- _Source material_
--------

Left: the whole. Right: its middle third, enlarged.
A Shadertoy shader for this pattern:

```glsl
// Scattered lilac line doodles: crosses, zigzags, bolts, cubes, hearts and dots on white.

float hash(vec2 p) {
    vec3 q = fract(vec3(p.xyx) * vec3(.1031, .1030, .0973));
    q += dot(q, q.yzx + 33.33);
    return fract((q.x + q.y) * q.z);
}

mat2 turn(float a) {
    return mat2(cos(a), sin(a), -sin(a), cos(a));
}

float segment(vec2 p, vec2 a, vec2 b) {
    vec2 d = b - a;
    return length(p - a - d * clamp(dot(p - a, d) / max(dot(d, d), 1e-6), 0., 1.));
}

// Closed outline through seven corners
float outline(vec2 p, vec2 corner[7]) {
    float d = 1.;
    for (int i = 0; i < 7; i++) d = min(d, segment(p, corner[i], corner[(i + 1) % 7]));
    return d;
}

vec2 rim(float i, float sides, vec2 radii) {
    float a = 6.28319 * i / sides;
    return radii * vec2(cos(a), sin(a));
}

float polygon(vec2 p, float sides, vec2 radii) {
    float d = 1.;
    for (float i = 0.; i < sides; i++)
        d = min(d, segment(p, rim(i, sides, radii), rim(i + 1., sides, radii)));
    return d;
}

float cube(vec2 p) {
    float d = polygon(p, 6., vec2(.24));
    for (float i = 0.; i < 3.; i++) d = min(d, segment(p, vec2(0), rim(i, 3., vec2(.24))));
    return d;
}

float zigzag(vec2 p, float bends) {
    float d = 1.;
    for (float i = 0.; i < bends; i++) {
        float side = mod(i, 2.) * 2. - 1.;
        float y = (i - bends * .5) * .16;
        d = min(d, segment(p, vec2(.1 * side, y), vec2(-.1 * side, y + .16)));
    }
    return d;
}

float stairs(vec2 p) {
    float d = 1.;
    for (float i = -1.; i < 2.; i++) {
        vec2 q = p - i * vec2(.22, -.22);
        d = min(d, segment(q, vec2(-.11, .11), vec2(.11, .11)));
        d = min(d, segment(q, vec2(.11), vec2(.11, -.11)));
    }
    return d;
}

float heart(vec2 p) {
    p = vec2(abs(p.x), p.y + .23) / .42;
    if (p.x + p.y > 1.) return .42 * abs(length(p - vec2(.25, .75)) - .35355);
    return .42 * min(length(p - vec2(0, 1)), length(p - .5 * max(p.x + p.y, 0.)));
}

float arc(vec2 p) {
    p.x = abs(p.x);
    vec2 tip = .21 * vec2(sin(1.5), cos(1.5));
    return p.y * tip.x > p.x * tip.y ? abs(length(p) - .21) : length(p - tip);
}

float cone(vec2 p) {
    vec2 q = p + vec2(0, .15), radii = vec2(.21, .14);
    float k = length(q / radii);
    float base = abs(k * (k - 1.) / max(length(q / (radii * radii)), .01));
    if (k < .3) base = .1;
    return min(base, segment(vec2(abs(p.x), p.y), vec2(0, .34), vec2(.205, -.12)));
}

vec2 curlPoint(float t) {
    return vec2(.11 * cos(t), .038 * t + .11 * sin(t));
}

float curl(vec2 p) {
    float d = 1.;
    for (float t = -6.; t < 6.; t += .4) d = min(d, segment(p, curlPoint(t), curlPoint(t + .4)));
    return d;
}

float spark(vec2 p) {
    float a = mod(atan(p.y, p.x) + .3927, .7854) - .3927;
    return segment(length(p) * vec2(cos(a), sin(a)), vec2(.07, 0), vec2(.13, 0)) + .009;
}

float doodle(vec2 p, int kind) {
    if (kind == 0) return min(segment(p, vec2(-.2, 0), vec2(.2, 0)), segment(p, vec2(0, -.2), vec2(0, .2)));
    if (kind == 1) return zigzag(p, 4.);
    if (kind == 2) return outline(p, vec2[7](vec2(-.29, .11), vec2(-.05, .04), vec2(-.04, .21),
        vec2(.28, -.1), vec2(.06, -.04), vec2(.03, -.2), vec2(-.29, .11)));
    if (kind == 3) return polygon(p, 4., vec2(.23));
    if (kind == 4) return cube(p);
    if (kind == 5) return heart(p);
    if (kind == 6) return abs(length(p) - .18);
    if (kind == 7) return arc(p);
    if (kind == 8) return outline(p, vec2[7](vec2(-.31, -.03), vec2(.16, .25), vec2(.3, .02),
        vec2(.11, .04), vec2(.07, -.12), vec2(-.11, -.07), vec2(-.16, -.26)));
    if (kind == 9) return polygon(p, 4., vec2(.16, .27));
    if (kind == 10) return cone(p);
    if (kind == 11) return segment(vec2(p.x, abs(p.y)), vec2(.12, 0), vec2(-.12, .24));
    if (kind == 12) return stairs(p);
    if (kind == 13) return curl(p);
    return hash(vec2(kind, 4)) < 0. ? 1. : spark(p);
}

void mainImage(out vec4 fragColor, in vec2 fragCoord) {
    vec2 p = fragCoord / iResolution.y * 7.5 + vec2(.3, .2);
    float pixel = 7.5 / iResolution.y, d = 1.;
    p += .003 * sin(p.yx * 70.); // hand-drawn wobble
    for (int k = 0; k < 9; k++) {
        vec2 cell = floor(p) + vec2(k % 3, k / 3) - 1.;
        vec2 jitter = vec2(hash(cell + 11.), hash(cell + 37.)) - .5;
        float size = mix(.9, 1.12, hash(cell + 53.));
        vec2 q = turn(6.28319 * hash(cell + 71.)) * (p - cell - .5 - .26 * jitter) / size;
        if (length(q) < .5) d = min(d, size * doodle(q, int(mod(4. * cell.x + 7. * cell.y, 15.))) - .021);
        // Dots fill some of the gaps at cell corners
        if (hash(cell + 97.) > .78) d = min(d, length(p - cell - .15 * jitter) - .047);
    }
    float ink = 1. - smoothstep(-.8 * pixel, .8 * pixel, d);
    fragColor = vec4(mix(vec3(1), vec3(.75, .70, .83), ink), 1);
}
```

--------

- _Description of the task_
Write out each line of the data above again, exactly as given.

- _Written solution_
Left: the whole. Right: its middle third, enlarged.
A Shadertoy shader for this pattern:

```glsl
// Scattered lilac line doodles: crosses, zigzags, bolts, cubes, hearts and dots on white.

float hash(vec2 p) {
    vec3 q = fract(vec3(p.xyx) * vec3(.1031, .1030, .0973));
    q += dot(q, q.yzx + 33.33);
    return fract((q.x + q.y) * q.z);
}

mat2 turn(float a) {
    return mat2(cos(a), sin(a), -sin(a), cos(a));
}

float segment(vec2 p, vec2 a, vec2 b) {
    vec2 d = b - a;
    return length(p - a - d * clamp(dot(p - a, d) / max(dot(d, d), 1e-6), 0., 1.));
}

// Closed outline through seven corners
float outline(vec2 p, vec2 corner[7]) {
    float d = 1.;
    for (int i = 0; i < 7; i++) d = min(d, segment(p, corner[i], corner[(i + 1) % 7]));
    return d;
}

vec2 rim(float i, float sides, vec2 radii) {
    float a = 6.28319 * i / sides;
    return radii * vec2(cos(a), sin(a));
}

float polygon(vec2 p, float sides, vec2 radii) {
    float d = 1.;
    for (float i = 0.; i < sides; i++)
        d = min(d, segment(p, rim(i, sides, radii), rim(i + 1., sides, radii)));
    return d;
}

float cube(vec2 p) {
    float d = polygon(p, 6., vec2(.24));
    for (float i = 0.; i < 3.; i++) d = min(d, segment(p, vec2(0), rim(i, 3., vec2(.24))));
    return d;
}

float zigzag(vec2 p, float bends) {
    float d = 1.;
    for (float i = 0.; i < bends; i++) {
        float side = mod(i, 2.) * 2. - 1.;
        float y = (i - bends * .5) * .16;
        d = min(d, segment(p, vec2(.1 * side, y), vec2(-.1 * side, y + .16)));
    }
    return d;
}

float stairs(vec2 p) {
    float d = 1.;
    for (float i = -1.; i < 2.; i++) {
        vec2 q = p - i * vec2(.22, -.22);
        d = min(d, segment(q, vec2(-.11, .11), vec2(.11, .11)));
        d = min(d, segment(q, vec2(.11), vec2(.11, -.11)));
    }
    return d;
}

float heart(vec2 p) {
    p = vec2(abs(p.x), p.y + .23) / .42;
    if (p.x + p.y > 1.) return .42 * abs(length(p - vec2(.25, .75)) - .35355);
    return .42 * min(length(p - vec2(0, 1)), length(p - .5 * max(p.x + p.y, 0.)));
}

float arc(vec2 p) {
    p.x = abs(p.x);
    vec2 tip = .21 * vec2(sin(1.5), cos(1.5));
    return p.y * tip.x > p.x * tip.y ? abs(length(p) - .21) : length(p - tip);
}

float cone(vec2 p) {
    vec2 q = p + vec2(0, .15), radii = vec2(.21, .14);
    float k = length(q / radii);
    float base = abs(k * (k - 1.) / max(length(q / (radii * radii)), .01));
    if (k < .3) base = .1;
    return min(base, segment(vec2(abs(p.x), p.y), vec2(0, .34), vec2(.205, -.12)));
}

vec2 curlPoint(float t) {
    return vec2(.11 * cos(t), .038 * t + .11 * sin(t));
}

float curl(vec2 p) {
    float d = 1.;
    for (float t = -6.; t < 6.; t += .4) d = min(d, segment(p, curlPoint(t), curlPoint(t + .4)));
    return d;
}

float spark(vec2 p) {
    float a = mod(atan(p.y, p.x) + .3927, .7854) - .3927;
    return segment(length(p) * vec2(cos(a), sin(a)), vec2(.07, 0), vec2(.13, 0)) + .009;
}

float doodle(vec2 p, int kind) {
    if (kind == 0) return min(segment(p, vec2(-.2, 0), vec2(.2, 0)), segment(p, vec2(0, -.2), vec2(0, .2)));
    if (kind == 1) return zigzag(p, 4.);
    if (kind == 2) return outline(p, vec2[7](vec2(-.29, .11), vec2(-.05, .04), vec2(-.04, .21),
        vec2(.28, -.1), vec2(.06, -.04), vec2(.03, -.2), vec2(-.29, .11)));
    if (kind == 3) return polygon(p, 4., vec2(.23));
    if (kind == 4) return cube(p);
    if (kind == 5) return heart(p);
    if (kind == 6) return abs(length(p) - .18);
    if (kind == 7) return arc(p);
    if (kind == 8) return outline(p, vec2[7](vec2(-.31, -.03), vec2(.16, .25), vec2(.3, .02),
        vec2(.11, .04), vec2(.07, -.12), vec2(-.11, -.07), vec2(-.16, -.26)));
    if (kind == 9) return polygon(p, 4., vec2(.16, .27));
    if (kind == 10) return cone(p);
    if (kind == 11) return segment(vec2(p.x, abs(p.y)), vec2(.12, 0), vec2(-.12, .24));
    if (kind == 12) return stairs(p);
    if (kind == 13) return curl(p);
    return hash(vec2(kind, 4)) < 0. ? 1. : spark(p);
}

void mainImage(out vec4 fragColor, in vec2 fragCoord) {
    vec2 p = fragCoord / iResolution.y * 7.5 + vec2(.3, .2);
    float pixel = 7.5 / iResolution.y, d = 1.;
    p += .003 * sin(p.yx * 70.); // hand-drawn wobble
    for (int k = 0; k < 9; k++) {
        vec2 cell = floor(p) + vec2(k % 3, k / 3) - 1.;
        vec2 jitter = vec2(hash(cell + 11.), hash(cell + 37.)) - .5;
        float size = mix(.9, 1.12, hash(cell + 53.));
        vec2 q = turn(6.28319 * hash(cell + 71.)) * (p - cell - .5 - .26 * jitter) / size;
        if (length(q) < .5) d = min(d, size * doodle(q, int(mod(4. * cell.x + 7. * cell.y, 15.))) - .021);
        // Dots fill some of the gaps at cell corners
        if (hash(cell + 97.) > .78) d = min(d, length(p - cell - .15 * jitter) - .047);
    }
    float ink = 1. - smoothstep(-.8 * pixel, .8 * pixel, d);
    fragColor = vec4(mix(vec3(1), vec3(.75, .70, .83), ink), 1);
}
```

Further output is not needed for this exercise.